At least 15,000 people have died in Europe because of hot weather in 2022 so far, the World Health Organization has said, with Spain and Germany among the worst-affected countries.
The three months from June to August were the hottest in Europe since records began, and the exceptionally high temperatures led to the worst drought the continent has witnessed since the Middle Ages.
"Based on country data submitted so far, it is estimated that at least 15,000 people died specifically due to the heat in 2022," the WHO's Regional Director for Europe Hans Kluge said in a statement.
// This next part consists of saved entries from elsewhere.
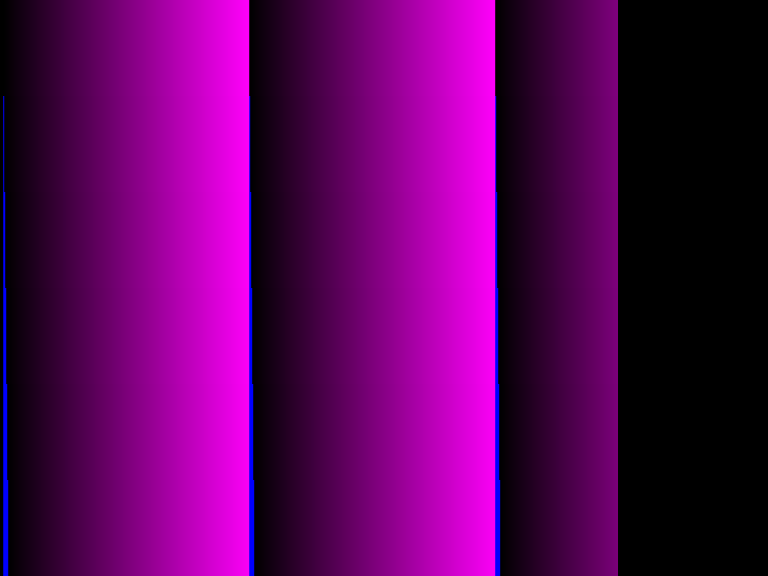
This background is drawn by a Shadertoy shader. Its source:

```glsl
// Draws three black-to-magenta ramps with stepped blue slivers and a black right margin.
#define BAND_START 0.0042
#define BAND_WIDTH 0.3203
#define RIGHT_EDGE 0.8047
#define BAND_COUNT 3
#define ROW_COUNT 6.0
#define SLIVER_STEP 0.0013
#define MAGENTA vec3(1.0, 0.0, 0.985)
#define BLUE vec3(0.0, 0.0, 1.0)

// Share of a pixel-wide window at x that lies between left and right.
float coverage(float x, float left, float right, float pixel) {
    float low = max(x - 0.5 * pixel, left);
    float high = min(x + 0.5 * pixel, right);
    return clamp((high - low) / pixel, 0.0, 1.0);
}

void mainImage(out vec4 fragColor, in vec2 fragCoord) {
    vec2 uv = fragCoord / iResolution.xy;
    float pixel = 1.0 / iResolution.x;

    // Slivers widen by one step per row, from the top down.
    float row = floor((1.0 - uv.y) * ROW_COUNT);
    float sliver = row * SLIVER_STEP;

    vec3 color = vec3(0.0);
    for (int i = 0; i < BAND_COUNT; i++) {
        float left = BAND_START + float(i) * BAND_WIDTH;
        float right = min(left + BAND_WIDTH, RIGHT_EDGE);
        float rampLeft = left + sliver;
        float ramp = clamp((uv.x - rampLeft) / BAND_WIDTH, 0.0, 1.0);

        // Blue sliver, then the ramp that starts at its right side.
        color += BLUE * coverage(uv.x, left, rampLeft, pixel);
        color += MAGENTA * ramp * coverage(uv.x, rampLeft, right, pixel);
    }
    fragColor = vec4(color, 1.0);
}
```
"Nearly 4,000 deaths in Spain, more than 1,000 in Portugal, more than 3,200 in the UK, and around 4,500 deaths in Germany were reported by health authorities during the three months of summer," he added.
"This estimate is expected to increase as more countries report on excess deaths due to heat."
Crops withered in European breadbaskets, as the historic dry spell drove record wildfire intensity and placed severe pressure on the continent's power grid.
Successive heatwaves between June and July, which saw temperatures top 40C in Britain for the first time, saw some 24,000 excess deaths in Europe.
Last week, the United Nations said that temperatures in Europe have increased at more than twice the global average over the past three decades, showing the fastest rise of any continent on earth.
The European region has on average seen temperatures rise 0.5C each decade since 1991, the UN's World Meteorological Organization and the European Union's Copernicus Climate Change Service found in a joint report.
As a result, Alpine glaciers lost 100ft in ice thickness between 1997 and 2021, while the Greenland ice sheet is swiftly melting and contributing to accelerating sea level rise.
Last year, Greenland experienced melting and the first-ever recorded rainfall at its highest point.
The report also cautioned that regardless of future levels of global warming, temperatures would likely continue to rise across Europe at a rate exceeding global mean temperature changes.